The Capri XR2 got something its MX-5 competitors never got on their 1.6-liter engines: turbocharging. This engine was rated at 132 horsepower, which gave the turbocharged Capri about the same power-to-weight ratio as its lighter Miata rival. I’ve seen a few of these cars on race tracks, and they’re impressively quick on a road course.
An automatic transmission was available in the 1991-1994 Capri, but I’ve only seen one so equipped during my junkyard travels. This car has the base five-on-the-floor manual.
MSRP for the naturally-aspirated 1991 Capri was $12,990, while the turbo-ized XR2 listed at $15,920 (that comes to about $29,277 and $35,881, respectively, in 2023 dollars). Meanwhile, the 1991 MX-5 Miata cost $14,200 ($32,004 after inflation). We know how the sales battle between the two cars worked out, of course. For what it’s worth, the very cheapest new convertible sold in the United States in the 1991 model year was the Geo Metro LSi ragtop, which cost $9,740 ($21,952 now). It’s marginally possible that a few Yugo GV Cabrios were sold as ’91s (the 1990 price was $8,990, or $20,262 today), but I can find no definitive proof in my reference library.

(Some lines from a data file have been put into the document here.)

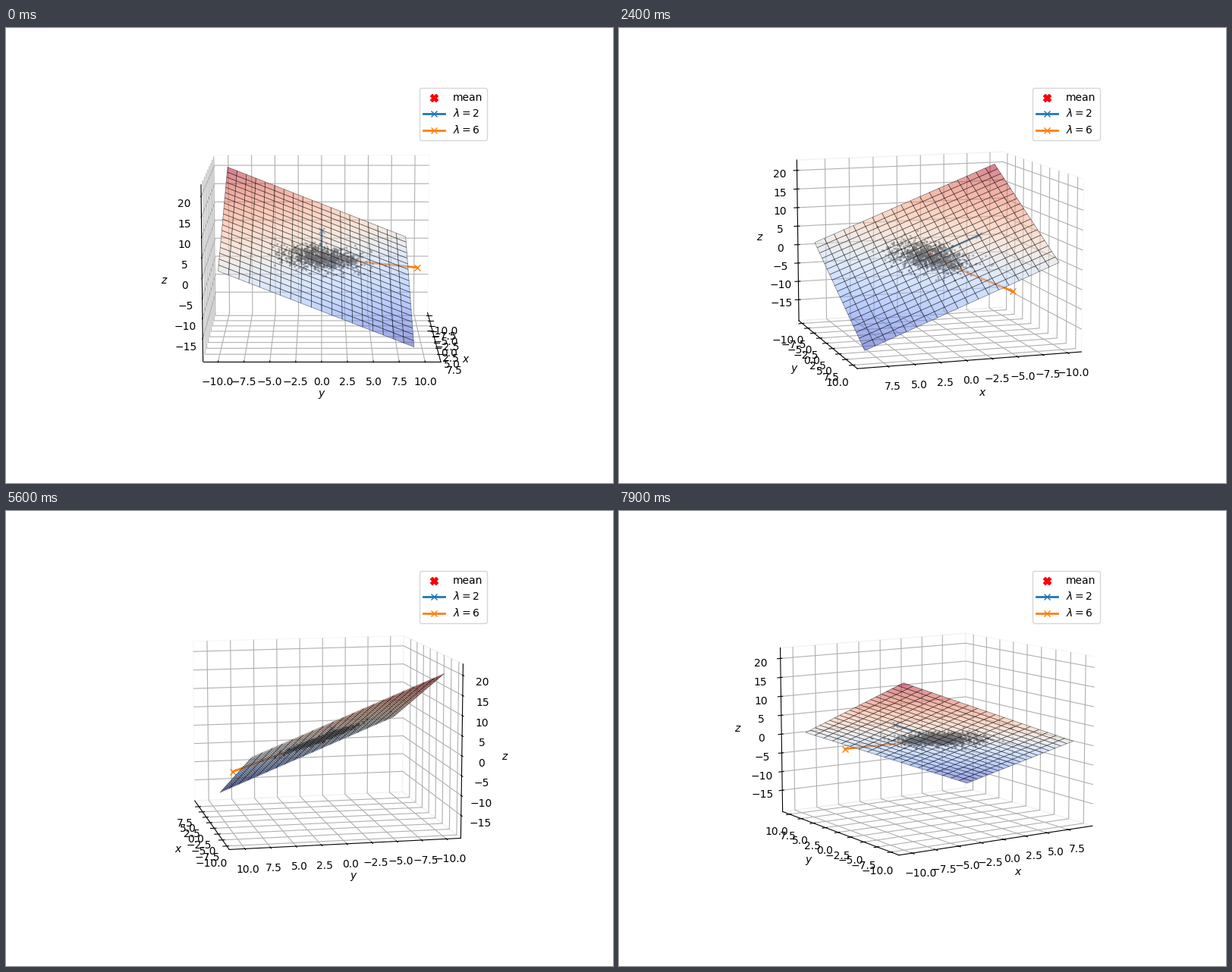
Recreate the animation shown at these times as a matplotlib script. Size 800 px wide and 600 px high, loop 8 s.

```python
import numpy as np
import matplotlib.pyplot as plt
from matplotlib.animation import FuncAnimation

FRAMES = 80
STEP = 3  # degrees per frame

fig = plt.figure(figsize=(8, 6), dpi=100)
ax = fig.add_subplot(projection="3d")

# Points with covariance [[2, -2, 0], [-2, 4, -2], [0, -2, 2]], all on x + y + z = 0
rng = np.random.default_rng(4)
minor = np.array([-1, 0, 1]) / np.sqrt(2)
major = np.array([-1, 2, -1]) / np.sqrt(6)
coef = rng.standard_normal((2, 1000))
coef -= coef.mean(axis=1, keepdims=True)
cloud = np.outer(minor, np.sqrt(2) * coef[0]) + np.outer(major, np.sqrt(6) * coef[1])

ax.scatter(*cloud, c="black", s=4.5, linewidths=0, alpha=0.5)
ax.scatter([0], [0], [0], c="red", marker="X", s=50, label="mean")

for axis, value in ((minor, 2), (major, 6)):
    tip = axis * 5.01 * np.sqrt(value)
    ax.plot(*[(0, t) for t in tip], lw=2, marker="x", markevery=[1],
            label=rf"$\lambda = {value}$")

side = np.arange(-10, 10)
gx, gy = np.meshgrid(side, side)
ax.plot_surface(gx, gy, -gx - gy, cmap="coolwarm", alpha=0.5,
                edgecolor="black", linewidth=0.5)


def padded(low, high):
    """Data range plus a 5 % margin and the small gap to the panes."""
    half = (high - low) * 1.1 * 25 / 48
    mid = (low + high) / 2
    return mid - half, mid + half


ax.set_xticks(np.arange(-10, 7.6, 2.5))
ax.set_yticks(np.arange(-10, 10.1, 2.5))
ax.set_zticks(np.arange(-15, 21, 5))
ax.set_xlim(*padded(-10, 9))
ax.set_ylim(*padded(-10, 10.05))
ax.set_zlim(*padded(-18, 20))
ax.set_xlabel("$x$")
ax.set_ylabel("$y$")
ax.set_zlabel("$z$")
for axis in (ax.xaxis, ax.yaxis, ax.zaxis):
    axis.pane.fill = False
ax.legend(loc="upper right")


def update(i):
    ax.view_init(elev=10, azim=STEP * i)
    return []


anim = FuncAnimation(fig, update, frames=FRAMES, interval=100,
                     repeat=True, repeat_delay=0, blit=False)
plt.show()
```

This one had a turbocharger replacement in 2002, according to receipts I found in the glovebox, and the lack of any paperwork dated after that makes it appear that it got parked for good not much later.
160,550 miles in about a decade shows that this car had a long daily commute and served its owner or owners well.
Think of it… as a steel bikini.
It’s very cheap.
The Australian-market ads for this car got some impressive reverb effect on the narrator’s voice.
The entire 1991 Australo-Ford lineup looked like fun, though they’d have done better using the Van Halen cover of the Kinks song.